European markets started the day off on the downside after surveys showed eurozone business growth is at its lowest level in five-and-a-half years.
The surveys reinforced mounting concern about the economy, as markets fret over Brexit, slowing Chinese growth and the fallout from US-led global trade tensions.
While the European Central Bank, as expected, held its interest rates steady, it also indicated it had the tools to deal with a slowdown in growth.
"Healthy earnings reports and an arguably dovish ECB have helped markets recover from morning losses, shrugging off comments by the US commerce secretary, who poured cold water on the idea of a near-term resolution to the US-China standoff," said Chris Beauchamp, chief market analyst at online trading firm IG.
In the eurozone, Frankfurt stocks added 0.5 per cent and Paris rose 0.7 per cent.
The euro slid on the prospect of further ECB measures to aid the economy.

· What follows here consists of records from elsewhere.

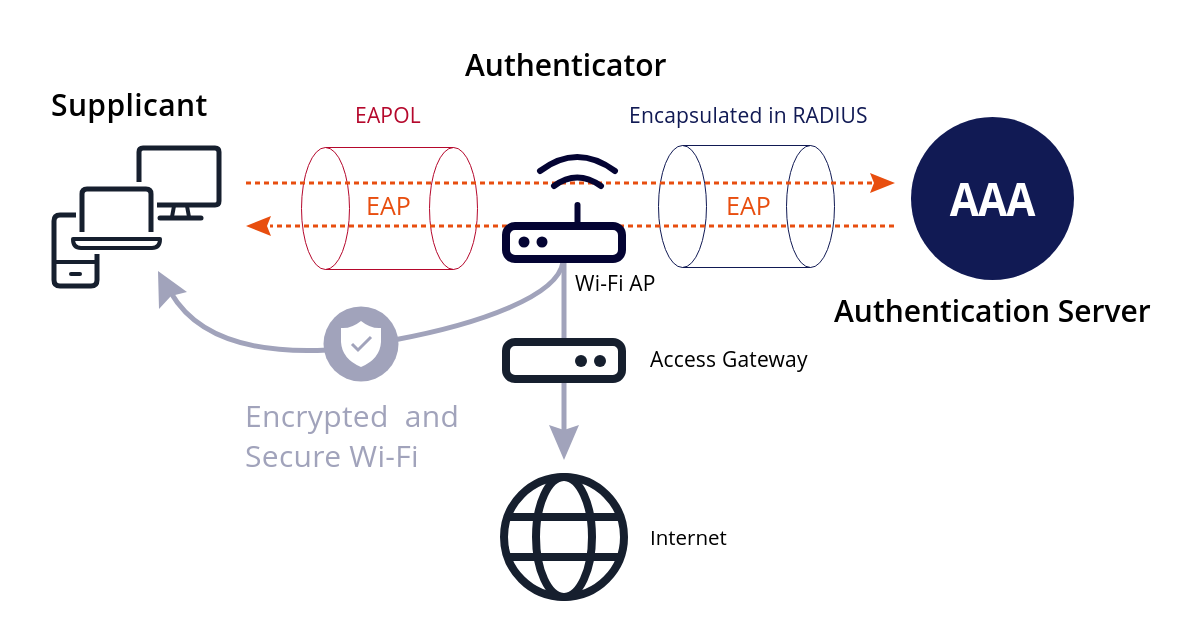
<!DOCTYPE html>
<html lang="en">
<head>
<meta charset="utf-8">
<title>Wi-Fi authentication flow</title>
<style>
:root {
  --paper: #ffffff;
  --text: #000000;
  --ink: #161f2e;
  --access-point: #040433;
  --navy: #111a54;
  --red: #b5082c;
  --orange: #e84e0f;
  --lavender: #a1a3bb;
}
* { box-sizing: border-box; margin: 0; }
html, body { width: 1200px; height: 630px; overflow: hidden; background: var(--paper); }
.diagram {
  position: relative;
  width: 1200px;
  height: 630px;
  overflow: hidden;
  background: var(--paper);
  color: var(--text);
  font-family: "Open Sans", "Noto Sans", sans-serif;
}
.drawing { position: absolute; inset: 0; display: block; fill: none; }
.label, .role {
  position: absolute;
  font-size: 21px;
  font-weight: 400;
  line-height: 40px;
  letter-spacing: 0.2px;
  white-space: pre;
}
.role { font-size: 30px; font-weight: 600; letter-spacing: 0; }
.supplicant { left: 51px; top: 85px; letter-spacing: 0.4px; }
.authenticator { left: 465px; top: 45px; }
.auth-server { left: 834px; top: 291px; }
.eapol { left: 355px; top: 95px; color: var(--red); }
.radius { left: 629px; top: 95px; color: var(--navy); }
.eap { top: 185px; font-size: 25px; letter-spacing: 0; color: var(--orange); }
.eap-left { left: 366px; }
.eap-right { left: 726px; }
.wifi-ap { left: 575px; top: 263px; }
.gateway { left: 650px; top: 339px; }
.internet { left: 650px; top: 517px; font-size: 20.5px; letter-spacing: 0; }
.secure { left: 245px; top: 396px; font-size: 30px; letter-spacing: 0.3px; color: var(--lavender); }
.server {
  position: absolute;
  left: 911px;
  top: 117px;
  width: 163px;
  height: 163px;
  display: flex;
  align-items: center;
  justify-content: center;
  border-radius: 50%;
  background: var(--navy);
  color: var(--paper);
}
.server span { font-size: 47px; font-weight: 700; line-height: 1; letter-spacing: -1px; transform: scaleX(0.9); }
</style>
</head>
<body>
<main class="diagram">
  <svg class="drawing" width="1200" height="630" viewBox="0 0 1200 630" aria-hidden="true">
    <defs>
      <g id="tunnel">
        <ellipse cx="24" cy="61" rx="24" ry="61"/>
        <ellipse cx="152" cy="61" rx="24" ry="61"/>
        <path d="M24 0H152M24 122H152"/>
      </g>
      <path id="arrowhead" d="M0 0L-25 -10L-21 0L-25 10Z"/>
    </defs>

    <g id="tunnels" stroke-width="1">
      <use href="#tunnel" x="301.5" y="147.5" stroke="var(--red)"/>
      <use href="#tunnel" x="658.5" y="145.5" stroke="var(--navy)"/>
    </g>

    <g id="eap-exchange" stroke="var(--orange)" stroke-width="3" stroke-dasharray="5 4">
      <path d="M246 183H872"/>
      <path d="M894 226H270"/>
    </g>
    <g id="eap-arrowheads" fill="var(--orange)">
      <use href="#arrowhead" x="895" y="183"/>
      <use href="#arrowhead" transform="translate(246 226) rotate(180)"/>
    </g>

    <g id="secure-traffic">
      <g stroke="var(--lavender)" stroke-width="5">
        <path d="M564 262V432"/>
        <path d="M563 262C558 296 480 324 394 340"/>
        <path d="M328 350C250 354 196 336 171 293"/>
      </g>
      <g fill="var(--lavender)">
        <path d="M564 460L549 425L564 430L579 425Z"/>
        <path d="M158 271L187 292L171 296L159 309Z"/>
        <circle cx="361" cy="344" r="37.5"/>
      </g>
      <path fill="var(--paper)" d="M361 321Q371 329 381 328V342Q380 359 361 367Q342 359 341 342V328Q351 329 361 321Z"/>
      <path stroke="var(--lavender)" stroke-width="3" d="M352 344L358 350L371 337"/>
    </g>

    <g id="access-point" stroke="var(--access-point)">
      <path stroke-width="6" stroke-linecap="round" d="M540 171Q577 143 615 171M554 186Q577 169 601 186"/>
      <path stroke-width="6" stroke-linecap="round" d="M577.5 205V224"/>
      <rect x="506" y="226" width="116" height="33" rx="9" stroke-width="8" fill="var(--paper)"/>
      <g fill="var(--access-point)" stroke="none">
        <circle cx="524" cy="242" r="5.5"/>
        <circle cx="542" cy="242" r="5.5"/>
      </g>
    </g>

    <g id="access-gateway">
      <rect x="506" y="342" width="116" height="37" rx="9" stroke="var(--ink)" stroke-width="8" fill="var(--paper)"/>
      <g fill="var(--ink)">
        <circle cx="581" cy="361" r="6"/>
        <circle cx="600" cy="361" r="6"/>
      </g>
    </g>

    <g id="globe" stroke="var(--ink)" stroke-width="8">
      <circle cx="564" cy="537" r="60"/>
      <ellipse cx="564" cy="537" rx="28" ry="60"/>
      <path d="M507 517H621M507 557H621"/>
    </g>

    <g id="devices" stroke="var(--ink)" stroke-width="5" stroke-linejoin="round">
      <g id="monitor">
        <path d="M139 182V152Q139 148 143 148H215Q219 148 219 152V201Q219 205 215 205H157"/>
        <path stroke-width="4" d="M174 206L172 217M187 206L189 217"/>
        <path stroke-linecap="round" d="M160 218H201"/>
      </g>
      <g id="phone">
        <path d="M76 215H60Q54 215 54 221V280Q54 286 60 286H91Q97 286 97 280V254"/>
        <path stroke-width="4" d="M54 262H97"/>
        <path stroke-width="4" stroke-linecap="round" d="M71 274H80"/>
      </g>
      <g id="laptop">
        <path d="M82 232V194Q82 189 87 189H146Q151 189 151 194V232"/>
        <path d="M73 239H160Q160 248 152 248H81Q73 248 73 239Z" stroke-width="4" fill="var(--paper)"/>
      </g>
    </g>
  </svg>

  <h2 class="role supplicant">Supplicant</h2>
  <h2 class="role authenticator">Authenticator</h2>
  <h2 class="role auth-server">Authentication Server</h2>
  <div class="server"><span>AAA</span></div>

  <p class="label eapol">EAPOL</p>
  <p class="label radius">Encapsulated in RADIUS</p>
  <p class="label eap eap-left">EAP</p>
  <p class="label eap eap-right">EAP</p>
  <p class="label wifi-ap">Wi-Fi AP</p>
  <p class="label gateway">Access Gateway</p>
  <p class="label internet">Internet</p>
  <p class="label secure">Encrypted  and<br>Secure Wi-Fi</p>
</main>
</body>
</html>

London stocks finished the day down 0.4 per cent, with Brexit uncertainty continuing to weigh on investors.
US car giant Ford on Thursday said a no-deal Brexit could result in the company taking an US$800-million hit in 2019 due to new tariffs and a falling pound.
And Airbus chief Tom Enders warned the European aerospace giant could make "very harmful decisions" for Britain if it leaves the European Union without a deal, and called the government's handling of Brexit a "disgrace".
TRADE DEAL 'MILES' AWAY
Meanwhile comments from US Commerce Secretary Wilbur Ross that the United States and China are "miles and miles" from resolving their trade war didn't help investor sentiment, although he also said there is still "a fair chance" of reaching a deal with Beijing.
On Wall Street, a heavy calendar of earnings produced a run of mostly strong results, with American Airlines surging five percent after projecting stronger-than-expected profits in 2019.
Jobs data also helped reassure investors about the US economy.
New claims for jobless benefits last week sank to the lowest level in nearly 50 years, signalling continued strength of the US labour market.
Nearing midday, US stocks were mixed, with the Dow dipping 0.2 per cent.
Earlier, Asian equities swung to and fro, with few solid catalysts to drive trade.
Key figures around 1630 GMT:
London - FTSE 100: DOWN 0.4 per cent at 6,818.95 points (close)
Frankfurt - DAX 30: UP 0.5 per cent at 11,130.18 (close)
Paris - CAC 40: UP 0.7 per cent at 4,871.96 (close)
EURO STOXX 50: UP 0.4 per cent at 3,125.75
New York - DOW: DOWN 0.2 per cent at 24,527.81
Tokyo - Nikkei 225: DOWN 0.1 per cent at 20,574.63 (close)
Hong Kong - Hang Seng: UP 0.4 per cent at 27,120.98 (close)
Shanghai - Composite: UP 0.4 per cent at 2,591.69 (close)
Euro/dollar: DOWN at US$1.1345 from US$1.1381 at 2200 GMT Wednesday
Pound/dollar: DOWN at US$1.3040 from US$1.3069
Dollar/yen: DOWN at 109.59 yen from 109.60
Oil - Brent Crude: DOWN 14 cents at US$61.00 per barrel
Oil - West Texas Intermediate: UP 22 cents at US$52.84 per barrel